Franchise Employee Morale: Motivating the Generations

McJobs used to be the domain of high school kids looking for extra income to buy gas for their cars. Today’s economy has changed that. Go to any franchise storefront and you will see employees of every generation working behind the counter, greeting you at the door, serving your food, making your next appointment, selling you bird seed, changing your oil, working the cash register, helping you maneuver the latest physical fitness equipment, etc. How do you, as a franchise owner, motivate your employees when they come from different age groups?

Here are some hints for motivating employees who come from the various generations:

Millennials–your youngest employees

  • Appeal to their altruistic tendencies.
  • Share with them the big picture–your mission statement–so they can feel a

Posted by Jean Palmer Heck in Franchises, Motivating people. Leave a Comment

Franchise Tough Talks®: When Customers Overhear Personal Conversations

Difficult conversations are a part of life for franchise owners.

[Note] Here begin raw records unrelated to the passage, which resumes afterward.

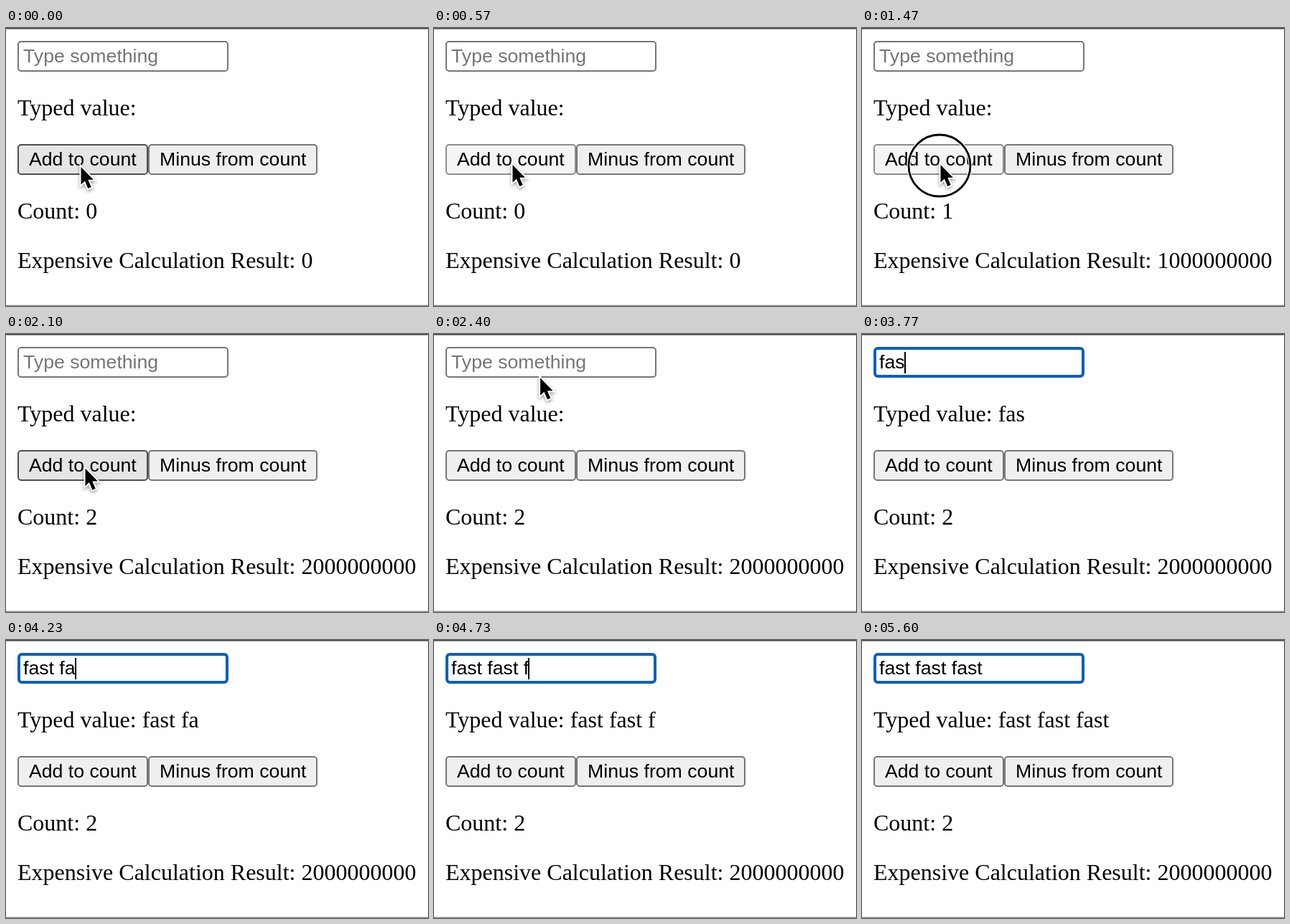
An HTML page with a canvas for the animation above (6070 ms loop, 588 by 388 pixels).

```html
<!DOCTYPE html>
<html lang="en">
<head>
<meta charset="utf-8">
<title>Counter and input</title>
<style>
html, body { margin: 0; width: 100%; height: 100%; overflow: hidden; background: #fff; }
canvas { display: block; width: 588px; height: 388px; }
</style>
</head>
<body>
<canvas id="stage"></canvas>
<script>
const W = 588, H = 388, LOOP = 6070;
const SERIF = '32px "Liberation Serif", Times, serif';
const SANS = '26.667px "Liberation Sans", Arial, sans-serif';
const TYPED = 'fast fast fast';
const KEYS = [3530, 3630, 3770, 3870, 4030, 4130, 4230, 4330, 4500, 4600, 4730, 4870, 5000, 5100];
const ARROW = [[0, 0], [0, 24.5], [5.4, 19.4], [9.8, 30], [14.2, 28.1], [9.8, 17.8], [17.4, 17.8]];

const canvas = document.getElementById('stage');
const ctx = canvas.getContext('2d');
const ratio = window.devicePixelRatio || 1;
canvas.width = W * ratio;
canvas.height = H * ratio;

const within = (t, a, b) => t >= a && t < b;
const mix = (a, b, k) => a + (b - a) * k;

function ease(t, a, b) {
  const k = Math.min(1, Math.max(0, (t - a) / (b - a)));
  return k * k * k * (k * (k * 6 - 15) + 10);
}

function text(str, x, y, font, color = '#000') {
  ctx.font = font;
  ctx.fillStyle = color;
  ctx.fillText(str, x, y);
}

function box(x, y, w, h, line, fill, stroke) {
  ctx.beginPath();
  ctx.roundRect(x + line / 2, y + line / 2, w - line, h - line, 4);
  ctx.fillStyle = fill;
  ctx.fill();
  ctx.lineWidth = line;
  ctx.strokeStyle = stroke;
  ctx.stroke();
}

function button(label, x, w, state) {
  const [fill, stroke] = {
    idle: ['#efefef', '#767676'],
    hover: ['#e5e5e5', '#4f4f4f'],
    active: ['#f5f5f5', '#8d8d8d']
  }[state];
  box(x, 162, w, 43, 2, fill, stroke);
  text(label, x + 16, 192, SANS);
}

function pointer(t) {
  const a = ease(t, 30, 400), b = ease(t, 2030, 2530);
  return {
    x: mix(mix(104.5, 109.5, a), 153, b),
    y: mix(mix(194, 191, a), 45, b)
  };
}

function arrow(x, y) {
  ctx.save();
  ctx.translate(x, y);
  ctx.beginPath();
  ARROW.forEach(p => ctx.lineTo(...p));
  ctx.closePath();
  ctx.lineJoin = 'miter';
  ctx.lineWidth = 4;
  ctx.strokeStyle = '#fff';
  ctx.shadowColor = 'rgba(0,0,0,.4)';
  ctx.shadowBlur = 4 * ratio;
  ctx.shadowOffsetY = 2 * ratio;
  ctx.stroke();
  ctx.shadowColor = 'transparent';
  ctx.fillStyle = '#000';
  ctx.fill();
  ctx.restore();
}

function outlined(outer, inner) {
  for (const [width, color] of [[outer, '#fff'], [inner, '#000']]) {
    ctx.lineWidth = width;
    ctx.strokeStyle = color;
    ctx.stroke();
  }
}

function beam(x, y) {
  ctx.beginPath();
  for (const s of [-1, 1]) {
    ctx.moveTo(x - 6.5, y + 14 * s);
    ctx.quadraticCurveTo(x, y + 14 * s, x, y + 9 * s);
    ctx.quadraticCurveTo(x, y + 14 * s, x + 6.5, y + 14 * s);
  }
  ctx.moveTo(x, y - 10);
  ctx.lineTo(x, y + 10);
  ctx.moveTo(x - 3.5, y + 4);
  ctx.lineTo(x + 3.5, y + 4);
  outlined(5, 2.2);
}

function ring(x, y, r) {
  ctx.beginPath();
  ctx.arc(x, y, r, 0, Math.PI * 2);
  outlined(5, 2.8);
}

function clickRadius(t) {
  if (within(t, 430, 500) || within(t, 1470, 1530)) return 43;
  if (within(t, 500, 570) || within(t, 1530, 1570) || within(t, 2630, 2730)) return 33.5;
  return 0;
}

function draw(t) {
  const p = pointer(t);
  const count = t < 970 ? 0 : t < 2030 ? 1 : 2;
  const value = TYPED.slice(0, KEYS.filter(k => t >= k).length);
  const focus = t >= 2670;
  const pressed = within(t, 430, 970) || within(t, 1470, 2030);

  ctx.setTransform(ratio, 0, 0, ratio, 0, 0);
  ctx.fillStyle = '#fff';
  ctx.fillRect(0, 0, W, H);
  ctx.fillStyle = '#484848';
  ctx.fillRect(0, 0, W, 1.6);
  ctx.fillStyle = '#858585';
  ctx.fillRect(0, 386.7, W, 1.3);

  box(16, 18, 294, 43, focus ? 4 : 2, '#fff', focus ? '#0a5fbe' : '#767676');
  text(value || 'Type something', 24, 48, SANS, value ? '#000' : '#757575');
  const caret = within(t, 2670, 3170) || within(t, 3530, 5600);
  if (caret) {
    const end = 24 + ctx.measureText(value).width;
    ctx.fillStyle = '#000';
    ctx.fillRect(Math.max(24, Math.floor(end - 0.5)), 25, 2, 30);
  }

  text('Typed value: ' + value, 16, 122, SERIF);
  button('Add to count', 16, 182, pressed ? 'active' : p.y > 163 ? 'hover' : 'idle');
  button('Minus from count', 198, 236, 'idle');
  text('Count: ' + count, 16, 266, SERIF);
  text('Expensive Calculation Result: ' + count * 1e9, 16, 335, SERIF);

  const r = clickRadius(t);
  if (r) ring(p.x - (focus || t > 2600 ? 0 : 1.5), p.y + (t > 2600 ? 0 : 1), r);
  if (t < 3530) (p.y < 60 ? beam : arrow)(p.x, p.y);
}

const start = performance.now();
function tick() {
  draw((performance.now() - start) % LOOP);
  requestAnimationFrame(tick);
}
tick();
</script>
</body>
</html>
```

As for all businesses, communicating with employees is essential.  When that employee is presenting a face to your customer that isn’t good for your franchise business, it’s imperative that you deal with it immediately.  But do you always know about bad behavior of your employees?

I recently went through a drive-in fast food restaurant after my yoga class one evening. After I placed my order at the franchise, well known for it’s consistent quality around the world, I drove up to the window to pay. Behind the cashier was a small office, with the door open. An adult women, whom I assume was the night time manager, was on the phone. I overheard her conversation, …

Posted by Jean Palmer Heck in Difficult conversations, Franchises, performance management. Leave a Comment

Saying goodbye to Peyton: a very difficult conversation

Did you catch last Wednesday’s announcement that Peyton Manning’s contract with the Indianapolis Colts was not renewed? What a heart breaker of a difficult conversation. But what a great lesson on how to deliver bad news.

Colts owner Jim Irsay and fellow Colts executives had made the very difficult decision to let Peyton go and become a free agent. Peyton Manning wasn’t surprised. He knew that his health was still an unknown, his desire to play professional football was still strong, and his wonderful team was being dismantled to be rebuilt from the ground up…without him. He knew it was in the best interests of all parties for him to move on.

Both men appeared at the news conference together at the podium. They spoke …

Posted by Jean Palmer Heck in Difficult conversations, Franchises, Sports. Leave a Comment